Fin571 Law Recommendation for Lawrence Sports

Implementation of Recommendation
The most appropriate recommendation for Lawrence Sports is to implement the conservative approach.   “The conservative approach states that the proportion of current assets to current liabilities should be kept at 2:1. If this proportion is kept, the company would be able to maintain its financial solvency” (“Working Capital Circumstances in the Company”, 2008, p 1).   Rarely does a firm maintain the 2:1 ratio; the average ratio for firms employing the conservative approach is 1.4:1.   Therefore, Lawrence must maintain 140% of the total outflow in assets.
    Lawrence’s outflows include operating expenses and payments to Gartner and Murray.   Over a seven-week period (from March 10th to April 27th), the total cash outflow is $2,637,000.   To successfully implement the conservative approach, Lawrence must secure $3,691,000 in assets to ensure a constant state of solvency.   The conservative approach to managing working capital limits the usage of short-term loans and relies on long-term loans.   “Long-term financing is used to finance all of the firm’s long-term assets, all of its permanent current assets, and some of its temporary current assets” (Emery, 2007, p.642).   Currently, Lawrence only ends the period from March 10th to April 27th with approximately $2,751,000 in assets.   Because this level of assets falls short to what is needed to maintain solvency, Lawrence will need to secure a long-term loan to maintain the company’s safety net.
    In addition to alleviating the crisis of paying vendors when merchants default, such as Mayo’s trouble with making scheduled payments to Lawrence, the conservative method will create opportunity to incur financial gains.   If excess assets are not needed in a particular time period, “the firm invests the excess funds in marketable securities.
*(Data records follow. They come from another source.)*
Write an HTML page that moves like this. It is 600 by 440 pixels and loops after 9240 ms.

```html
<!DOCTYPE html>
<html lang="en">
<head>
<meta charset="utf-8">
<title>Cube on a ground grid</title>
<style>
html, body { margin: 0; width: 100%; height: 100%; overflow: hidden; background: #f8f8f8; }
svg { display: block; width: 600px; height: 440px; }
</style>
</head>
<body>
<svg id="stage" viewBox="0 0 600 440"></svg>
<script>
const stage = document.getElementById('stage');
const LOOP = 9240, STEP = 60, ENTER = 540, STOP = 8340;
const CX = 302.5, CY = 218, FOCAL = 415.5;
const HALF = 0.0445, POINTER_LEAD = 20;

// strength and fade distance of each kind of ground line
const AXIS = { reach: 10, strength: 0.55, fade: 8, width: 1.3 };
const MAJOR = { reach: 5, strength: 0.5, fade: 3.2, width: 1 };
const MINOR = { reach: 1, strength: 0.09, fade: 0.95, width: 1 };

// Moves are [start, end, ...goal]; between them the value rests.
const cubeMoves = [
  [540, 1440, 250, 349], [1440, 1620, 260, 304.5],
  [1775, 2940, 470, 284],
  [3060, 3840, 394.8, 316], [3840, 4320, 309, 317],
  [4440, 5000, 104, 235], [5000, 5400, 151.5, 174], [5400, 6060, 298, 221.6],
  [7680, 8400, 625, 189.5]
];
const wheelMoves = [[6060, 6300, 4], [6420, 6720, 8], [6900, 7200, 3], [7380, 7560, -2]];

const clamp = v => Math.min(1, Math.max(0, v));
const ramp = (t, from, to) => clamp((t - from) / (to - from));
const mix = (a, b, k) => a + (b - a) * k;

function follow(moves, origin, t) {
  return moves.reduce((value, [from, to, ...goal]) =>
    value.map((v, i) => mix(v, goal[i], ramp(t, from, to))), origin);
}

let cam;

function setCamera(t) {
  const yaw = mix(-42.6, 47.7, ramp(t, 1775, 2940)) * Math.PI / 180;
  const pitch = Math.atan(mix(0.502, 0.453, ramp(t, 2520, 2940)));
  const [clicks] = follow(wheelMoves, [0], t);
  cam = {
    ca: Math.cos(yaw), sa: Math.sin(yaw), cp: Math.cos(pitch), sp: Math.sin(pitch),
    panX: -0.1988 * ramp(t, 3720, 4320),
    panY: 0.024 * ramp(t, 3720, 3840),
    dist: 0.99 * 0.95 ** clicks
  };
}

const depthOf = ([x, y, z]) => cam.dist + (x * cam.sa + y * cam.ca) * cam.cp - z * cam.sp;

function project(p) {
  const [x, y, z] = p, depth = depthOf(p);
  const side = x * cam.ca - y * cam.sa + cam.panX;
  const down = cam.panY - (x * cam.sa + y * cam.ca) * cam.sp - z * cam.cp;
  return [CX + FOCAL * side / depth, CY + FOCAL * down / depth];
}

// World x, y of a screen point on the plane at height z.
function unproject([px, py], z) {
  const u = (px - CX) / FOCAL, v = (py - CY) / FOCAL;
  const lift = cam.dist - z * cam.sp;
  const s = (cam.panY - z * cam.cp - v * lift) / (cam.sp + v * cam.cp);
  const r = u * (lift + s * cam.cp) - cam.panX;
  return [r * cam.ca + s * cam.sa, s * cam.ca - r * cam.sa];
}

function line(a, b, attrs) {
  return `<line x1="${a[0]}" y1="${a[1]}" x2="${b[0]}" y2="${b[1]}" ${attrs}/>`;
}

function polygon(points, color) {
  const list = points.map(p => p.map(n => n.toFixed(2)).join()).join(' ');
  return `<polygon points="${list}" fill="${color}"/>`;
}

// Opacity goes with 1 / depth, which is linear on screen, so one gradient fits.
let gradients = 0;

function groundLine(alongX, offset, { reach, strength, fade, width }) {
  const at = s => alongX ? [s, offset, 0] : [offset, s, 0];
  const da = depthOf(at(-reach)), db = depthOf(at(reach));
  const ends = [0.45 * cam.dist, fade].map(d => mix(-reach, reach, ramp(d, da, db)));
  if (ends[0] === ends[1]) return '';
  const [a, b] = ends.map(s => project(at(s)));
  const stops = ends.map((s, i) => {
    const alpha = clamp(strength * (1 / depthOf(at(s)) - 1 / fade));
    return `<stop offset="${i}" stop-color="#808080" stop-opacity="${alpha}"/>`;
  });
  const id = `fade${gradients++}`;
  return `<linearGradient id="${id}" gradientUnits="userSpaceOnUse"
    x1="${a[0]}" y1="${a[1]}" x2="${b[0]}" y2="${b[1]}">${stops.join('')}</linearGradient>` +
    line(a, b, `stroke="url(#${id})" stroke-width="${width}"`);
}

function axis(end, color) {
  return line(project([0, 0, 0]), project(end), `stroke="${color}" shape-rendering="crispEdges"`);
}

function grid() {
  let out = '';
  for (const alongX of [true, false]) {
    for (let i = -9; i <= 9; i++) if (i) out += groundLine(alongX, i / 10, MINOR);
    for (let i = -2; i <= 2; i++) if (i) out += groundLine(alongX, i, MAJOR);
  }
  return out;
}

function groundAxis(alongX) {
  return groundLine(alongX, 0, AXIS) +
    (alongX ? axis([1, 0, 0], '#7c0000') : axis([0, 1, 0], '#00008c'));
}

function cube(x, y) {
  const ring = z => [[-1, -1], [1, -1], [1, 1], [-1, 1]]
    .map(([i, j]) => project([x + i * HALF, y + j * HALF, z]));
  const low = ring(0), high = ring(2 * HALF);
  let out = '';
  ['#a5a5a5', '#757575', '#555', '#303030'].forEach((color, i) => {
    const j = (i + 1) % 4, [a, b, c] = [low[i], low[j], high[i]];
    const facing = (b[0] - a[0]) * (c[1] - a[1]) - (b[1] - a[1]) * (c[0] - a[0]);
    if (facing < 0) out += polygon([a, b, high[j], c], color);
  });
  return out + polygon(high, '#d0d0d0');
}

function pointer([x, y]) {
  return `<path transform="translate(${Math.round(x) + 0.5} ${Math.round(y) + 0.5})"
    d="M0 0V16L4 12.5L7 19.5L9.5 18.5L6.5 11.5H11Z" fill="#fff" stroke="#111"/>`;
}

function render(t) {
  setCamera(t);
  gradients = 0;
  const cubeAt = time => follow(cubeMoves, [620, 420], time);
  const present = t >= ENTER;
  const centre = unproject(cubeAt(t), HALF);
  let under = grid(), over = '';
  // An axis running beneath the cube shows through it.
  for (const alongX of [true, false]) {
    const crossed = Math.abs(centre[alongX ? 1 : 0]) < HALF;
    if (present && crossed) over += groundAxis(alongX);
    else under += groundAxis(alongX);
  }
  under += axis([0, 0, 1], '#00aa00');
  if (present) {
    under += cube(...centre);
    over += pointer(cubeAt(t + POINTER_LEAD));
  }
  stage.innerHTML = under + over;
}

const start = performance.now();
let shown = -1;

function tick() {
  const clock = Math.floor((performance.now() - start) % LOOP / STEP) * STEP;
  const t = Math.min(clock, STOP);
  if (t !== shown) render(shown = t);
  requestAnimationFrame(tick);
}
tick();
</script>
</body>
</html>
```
By financing a portion of its seasonal needs for funds on a long-term basis, the firm builds in a margin of safety” (Emery, 2007, p.1).   However, because...